Gynaecological cancers are cancers that start in a woman’s reproductive system. They include cervical, ovarian and womb cancers. The treatment you have varies according to where the cancer started.
Go to the NHS website for more information about:
The following charities also offer more information and support about gynaecological cancers:
What to expect at your appointment
Your first appointment at King’s may take between 45 minutes and two hours, and you may have tests and investigations on the same day or at a later date.
You will see a doctor who will ask you about your symptoms and explain which tests or investigations you may need. The type of tests – and the treatment you may have – will vary because there are a number of different cancers which can affect your ovaries, womb, vagina, cervix or vulva.
You may also meet the clinical nurse specialist (CNS) who will be your key worker during your care. They will explain your test and treatment options and support you and your family. You will be given written information about the type of cancer you have, your treatment options, and other sources of support, such as King’s Macmillian Information and Support Centre.
We usually send you appointment letters for tests, investigations or treatments by post.
Tests and investigations
At your first appointment you may have one or more of the following tests or you may be asked to return at a later date to have them. They help us to find out whether you have cancer and to assess your treatment options. They include:
- biopsy, which you may have during an ultrasound, CT scan, hysteroscopy or colposcopy
- blood tests to check your general health and to detect tumour markers which may indicate you have a cancer
- CT scan
- endoscopy such as hysteroscopy, which you will have as a day case procedure
- MRI scan
- ultrasound, which you may have at your first appointment. You may have an internal (transvaginal) and/or an external abdominal (tummy) scan
Your care and treatment depends on the type of cancer you have, its size and where it is, how far it has advanced (the stage) and your overall health. The final decision about what treatment you have is yours.
After our team of specialists reviews the results of your tests and investigations, we will arrange an appointment with you so you can discuss your treatment options with your consultant and clinical nurse specialist.
Your treatment may include one or more or a combination of treatments such as:
- radiotherapy and/or chemotherapy at Guy’s and St Thomas’ Hospital
- surgery at King’s or at St Thomas’ Hospital
Who to contact
At your first appointment, we will tell you who your key worker is and how and when you can contact them. Your key worker is usually a clinical nurse specialist (CNS).
Gynaeoncology clinical nurse specialist
Email: [email protected]
Tel: +44 (0)20 3299 9324
Available: Monday 9am to 5pm; Wednesday 9am to 4.30pm; Thursday 9am to 1pm
If you have practical queries or want further information about support groups, contact the Macmillan Centre at King’s.
Your care will be provided by a group of experts called a multidisciplinary team (MDT). This is a team of doctors, nurses and other health professionals specialising in treating your type of cancer. You can discuss your care with them and ask them any questions you have about your treatment. Our team includes.

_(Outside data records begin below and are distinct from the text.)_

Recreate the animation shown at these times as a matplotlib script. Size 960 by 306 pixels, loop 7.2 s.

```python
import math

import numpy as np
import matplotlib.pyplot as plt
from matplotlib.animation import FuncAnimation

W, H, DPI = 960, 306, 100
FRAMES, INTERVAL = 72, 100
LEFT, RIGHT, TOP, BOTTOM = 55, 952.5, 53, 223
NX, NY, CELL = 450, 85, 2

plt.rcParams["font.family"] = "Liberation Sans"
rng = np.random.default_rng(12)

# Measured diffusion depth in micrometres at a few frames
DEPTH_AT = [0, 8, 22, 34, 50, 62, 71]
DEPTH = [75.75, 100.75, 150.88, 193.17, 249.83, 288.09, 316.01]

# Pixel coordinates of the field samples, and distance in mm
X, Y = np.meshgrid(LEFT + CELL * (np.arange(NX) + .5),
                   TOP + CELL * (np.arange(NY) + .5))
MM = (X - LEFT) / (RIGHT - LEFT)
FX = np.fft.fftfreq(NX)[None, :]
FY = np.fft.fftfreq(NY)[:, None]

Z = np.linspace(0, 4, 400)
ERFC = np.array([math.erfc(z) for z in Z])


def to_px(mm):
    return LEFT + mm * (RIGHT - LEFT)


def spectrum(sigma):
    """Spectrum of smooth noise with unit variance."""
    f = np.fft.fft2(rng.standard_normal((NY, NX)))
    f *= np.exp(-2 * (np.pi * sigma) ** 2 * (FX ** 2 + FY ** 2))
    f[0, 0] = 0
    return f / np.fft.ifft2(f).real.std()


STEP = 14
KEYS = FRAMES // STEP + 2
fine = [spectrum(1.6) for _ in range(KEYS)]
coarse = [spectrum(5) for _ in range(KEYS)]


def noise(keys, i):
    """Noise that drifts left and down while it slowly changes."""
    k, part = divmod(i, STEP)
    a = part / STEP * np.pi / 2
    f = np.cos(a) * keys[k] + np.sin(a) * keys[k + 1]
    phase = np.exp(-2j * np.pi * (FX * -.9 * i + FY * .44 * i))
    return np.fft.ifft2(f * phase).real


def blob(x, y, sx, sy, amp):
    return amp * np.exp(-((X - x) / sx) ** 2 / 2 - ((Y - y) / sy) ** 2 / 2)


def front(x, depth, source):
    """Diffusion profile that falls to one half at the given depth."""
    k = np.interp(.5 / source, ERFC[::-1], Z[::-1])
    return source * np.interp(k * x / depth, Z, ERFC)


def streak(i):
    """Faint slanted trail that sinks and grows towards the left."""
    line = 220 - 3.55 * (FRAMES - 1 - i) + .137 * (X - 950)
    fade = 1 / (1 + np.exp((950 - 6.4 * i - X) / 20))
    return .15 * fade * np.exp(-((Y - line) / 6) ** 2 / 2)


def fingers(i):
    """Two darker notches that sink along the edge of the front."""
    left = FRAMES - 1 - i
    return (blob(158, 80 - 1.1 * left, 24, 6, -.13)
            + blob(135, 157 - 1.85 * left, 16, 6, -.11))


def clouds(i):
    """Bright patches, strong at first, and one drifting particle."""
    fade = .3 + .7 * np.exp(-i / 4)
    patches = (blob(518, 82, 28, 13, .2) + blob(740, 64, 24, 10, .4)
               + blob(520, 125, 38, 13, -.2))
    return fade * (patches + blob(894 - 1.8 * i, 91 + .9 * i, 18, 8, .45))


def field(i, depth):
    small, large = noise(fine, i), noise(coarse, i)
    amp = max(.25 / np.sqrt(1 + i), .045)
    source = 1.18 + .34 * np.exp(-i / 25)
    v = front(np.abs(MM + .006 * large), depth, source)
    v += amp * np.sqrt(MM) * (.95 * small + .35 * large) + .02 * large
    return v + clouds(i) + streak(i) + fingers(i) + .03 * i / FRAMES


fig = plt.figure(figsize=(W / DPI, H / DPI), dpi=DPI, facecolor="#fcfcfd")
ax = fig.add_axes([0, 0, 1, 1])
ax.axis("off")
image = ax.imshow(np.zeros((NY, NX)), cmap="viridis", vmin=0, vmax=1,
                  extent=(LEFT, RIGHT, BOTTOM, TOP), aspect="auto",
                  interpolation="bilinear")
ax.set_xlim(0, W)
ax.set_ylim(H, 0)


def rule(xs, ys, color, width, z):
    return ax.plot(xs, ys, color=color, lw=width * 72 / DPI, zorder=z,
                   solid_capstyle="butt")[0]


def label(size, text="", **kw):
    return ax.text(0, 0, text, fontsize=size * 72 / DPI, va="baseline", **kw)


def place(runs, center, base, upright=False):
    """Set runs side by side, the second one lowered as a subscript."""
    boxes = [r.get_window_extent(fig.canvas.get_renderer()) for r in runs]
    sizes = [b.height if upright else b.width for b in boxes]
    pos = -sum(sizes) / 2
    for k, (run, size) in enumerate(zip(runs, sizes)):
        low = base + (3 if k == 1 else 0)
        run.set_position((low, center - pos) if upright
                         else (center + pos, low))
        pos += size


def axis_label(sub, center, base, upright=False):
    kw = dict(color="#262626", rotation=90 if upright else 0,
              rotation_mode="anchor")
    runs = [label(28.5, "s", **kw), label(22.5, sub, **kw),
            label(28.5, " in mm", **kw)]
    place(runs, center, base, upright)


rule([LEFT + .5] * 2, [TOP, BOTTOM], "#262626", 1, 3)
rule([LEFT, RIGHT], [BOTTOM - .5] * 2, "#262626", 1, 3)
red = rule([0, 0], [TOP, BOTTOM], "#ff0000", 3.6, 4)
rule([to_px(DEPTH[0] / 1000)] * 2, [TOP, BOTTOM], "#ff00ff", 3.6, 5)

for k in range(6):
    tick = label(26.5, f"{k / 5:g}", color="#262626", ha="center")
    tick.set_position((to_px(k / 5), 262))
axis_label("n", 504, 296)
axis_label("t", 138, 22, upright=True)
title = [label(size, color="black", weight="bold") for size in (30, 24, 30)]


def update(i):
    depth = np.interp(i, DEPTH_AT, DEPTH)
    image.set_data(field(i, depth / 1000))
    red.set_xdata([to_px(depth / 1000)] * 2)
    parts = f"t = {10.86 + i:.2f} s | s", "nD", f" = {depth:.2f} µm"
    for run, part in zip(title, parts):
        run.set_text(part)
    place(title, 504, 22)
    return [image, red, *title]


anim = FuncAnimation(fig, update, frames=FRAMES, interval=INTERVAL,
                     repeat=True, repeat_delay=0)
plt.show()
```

- Mr Frank Lawton
Additional support and information
We want to make sure that you get all the assistance you need to live well with – and after – cancer. There’s a wide range of support available to help you cope with cancer, including physical, emotional and practical advice for you, your family, friends and carers.
The Gynaecological Cancer Support Group is held once a month at St Thomas’ Hospital. For more information, please call +44 (0)20 7188 5918.